- The Smart Electric Power Alliance (SEPA) launched its new Transportation Electrification program to encourage greater research on electric vehicles (EVs) and find ways to ensure their long-term success.
- The program will bring together utilities, regulators, automotive sector representatives, charging infrastructure providers, and other stakeholders to work on EV deployment, like how to add and manage more charging capacity and ensure utilities have enough load to cope. SEPA members include the likes of newcomer Ford and other companies involved in electrifying transportation.
- "As we chart our course for the future, electrification will be an important part of our vehicle lineup," Steve Henderson, manager of vehicle electrification and policy at Ford, said in a statement.
Cities are seeing an uptick in the use and deployment of EVs, both among private users and in their publicly-owned fleets, now with more than 1 million on the streets of the United States. But stakeholders have raised concerns that if there is to be a continued expansion in their use, there needs to be greater investment in infrastructure like charging stations and a bigger push to raise customer awareness. SEPA’s effort to bring together automakers, regulators and others into a collective program should encourage them to work together to find solutions and accelerate the pace of research and development in these areas.
It is significant that Ford is newly involved with SEPA, as Ford has been leading the way on innovation and finding new ways for people to get around cities. In addition to its partnerships with cities on the deployment of autonomous vehicles (AVs) and its acquisition of scooter company Spin, Ford also signed an international cooperation agreement with Volkswagen to collaborate further on AVs and EVs. Like many automakers, Ford is exploring new ways for people to travel and could be a real asset to the startups and other smaller companies working in the EV space.
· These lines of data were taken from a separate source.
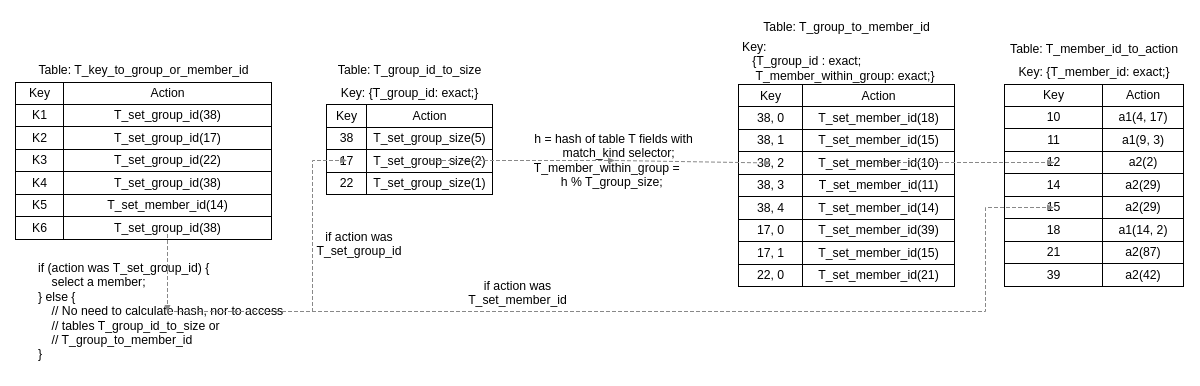
<!DOCTYPE html>
<html lang="en">
<head>
<meta charset="utf-8">
<title>Action selector tables</title>
<style>
:root { --ink: #000; --paper: #fff; --flow: #888; }
* { box-sizing: border-box; margin: 0; padding: 0; }
body { width: 1200px; height: 386px; overflow: hidden; background: var(--paper); }
.diagram {
  position: relative; width: 1200px; height: 386px; overflow: hidden;
  background: var(--paper); color: var(--ink);
  font: 12.25px/14.4px "Liberation Sans", Arial, sans-serif;
}
.node, .note, .flows { position: absolute; }
.node { display: flex; flex-direction: column; }
.title, .key { height: 22.5px; line-height: 22.5px; text-align: center; white-space: nowrap; }
.key-lines { height: 46px; padding: 2px 0 0 4px; font: inherit; white-space: pre; }
table {
  display: grid; grid-template-columns: var(--columns); grid-auto-rows: 1fr;
  gap: 1px; padding: 1px; background: var(--ink);
}
tbody, tr { display: contents; }
th, td {
  display: flex; align-items: center; justify-content: center;
  background: var(--paper); font-weight: 400; white-space: nowrap;
}
.key-table { left: 15px; top: 59px; width: 257px; --columns: 47px 1fr; }
.key-table table { height: 158px; }
.size-table { left: 326px; top: 59px; width: 167px; --columns: 39px 1fr; }
.size-table table { height: 91px; }
.member-table { left: 738px; top: 15.5px; width: 217px; --columns: 63px 1fr; }
.member-table table { height: 203px; }
.action-table { left: 1004px; top: 38px; width: 180px; --columns: 97px 1fr; }
.action-table .key { height: 23px; }
.action-table table { height: 203px; }
.note { font: inherit; white-space: pre; text-align: center; }
.hash-note { left: 513px; top: 132px; width: 201px; }
.group-note { left: 309px; top: 229.5px; width: 100px; }
.member-note { left: 457px; top: 279px; width: 121px; }
.select-code { left: 38px; top: 261px; text-align: left; }
.flows { left: 0; top: 0; }
</style>
</head>
<body>
<main class="diagram">
  <section class="node key-table">
    <p class="title">Table: T_key_to_group_or_member_id</p>
    <table>
      <tr><th>Key</th><th>Action</th></tr>
      <tr><td>K1</td><td>T_set_group_id(38)</td></tr>
      <tr><td>K2</td><td>T_set_group_id(17)</td></tr>
      <tr><td>K3</td><td>T_set_group_id(22)</td></tr>
      <tr><td>K4</td><td>T_set_group_id(38)</td></tr>
      <tr><td>K5</td><td>T_set_member_id(14)</td></tr>
      <tr><td>K6</td><td>T_set_group_id(38)</td></tr>
    </table>
  </section>

  <section class="node size-table">
    <p class="title">Table: T_group_id_to_size</p>
    <p class="key">Key: {T_group_id: exact;}</p>
    <table>
      <tr><th>Key</th><th>Action</th></tr>
      <tr><td>38</td><td>T_set_group_size(5)</td></tr>
      <tr><td>17</td><td>T_set_group_size(2)</td></tr>
      <tr><td>22</td><td>T_set_group_size(1)</td></tr>
    </table>
  </section>

  <section class="node member-table">
    <p class="title">Table: T_group_to_member_id</p>
    <pre class="key-lines">Key:
   {T_group_id : exact;
    T_member_within_group: exact;}</pre>
    <table>
      <tr><th>Key</th><th>Action</th></tr>
      <tr><td>38, 0</td><td>T_set_member_id(18)</td></tr>
      <tr><td>38, 1</td><td>T_set_member_id(15)</td></tr>
      <tr><td>38, 2</td><td>T_set_member_id(10)</td></tr>
      <tr><td>38, 3</td><td>T_set_member_id(11)</td></tr>
      <tr><td>38, 4</td><td>T_set_member_id(14)</td></tr>
      <tr><td>17, 0</td><td>T_set_member_id(39)</td></tr>
      <tr><td>17, 1</td><td>T_set_member_id(15)</td></tr>
      <tr><td>22, 0</td><td>T_set_member_id(21)</td></tr>
    </table>
  </section>

  <section class="node action-table">
    <p class="title">Table: T_member_id_to_action</p>
    <p class="key">Key: {T_member_id: exact;}</p>
    <table>
      <tr><th>Key</th><th>Action</th></tr>
      <tr><td>10</td><td>a1(4, 17)</td></tr>
      <tr><td>11</td><td>a1(9, 3)</td></tr>
      <tr><td>12</td><td>a2(2)</td></tr>
      <tr><td>14</td><td>a2(29)</td></tr>
      <tr><td>15</td><td>a2(29)</td></tr>
      <tr><td>18</td><td>a1(14, 2)</td></tr>
      <tr><td>21</td><td>a2(87)</td></tr>
      <tr><td>39</td><td>a2(42)</td></tr>
    </table>
  </section>

  <pre class="note hash-note">h = hash of table T fields with
   match_kind selector;
T_member_within_group =    
h % T_group_size; </pre>
  <pre class="note group-note">if action was
T_set_group_id</pre>
  <pre class="note member-note">if action was
T_set_member_id</pre>
  <pre class="note select-code">if (action was T_set_group_id) {
    select a member;
} else {
    // No need to calculate hash, nor to access
    // tables T_group_id_to_size or
    // T_group_to_member_id
}</pre>

  <svg class="flows" width="1200" height="386" viewBox="0 0 1200 386" aria-hidden="true">
    <defs>
      <marker id="arrow" markerUnits="userSpaceOnUse" markerWidth="8" markerHeight="8" refX="7" refY="4" orient="auto">
        <polygon points="0,1 7,4 0,7" fill="var(--flow)"/>
      </marker>
    </defs>
    <g fill="none" stroke="var(--flow)" stroke-dasharray="4 2" marker-end="url(#arrow)">
      <path d="M167.5 234V312"/>
      <path d="M168 311.5H312.5V160.5H347"/>
      <path d="M168 311.5H985.5V207.5H1054"/>
      <path d="M430 160.5H615"/>
      <path d="M615 160.5L771 163"/>
      <path d="M879 162.5H1054"/>
    </g>
  </svg>
</main>
</body>
</html>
Cities continue to battle against the effects of climate change, and electrifying transportation in both the public and private sectors is one way they can start to reverse the trend, especially as transport is one of the biggest culprits for carbon emissions. As city leaders and private companies look towards electrification, partnerships and initiatives such as this one from SEPA should encourage bold new ideas.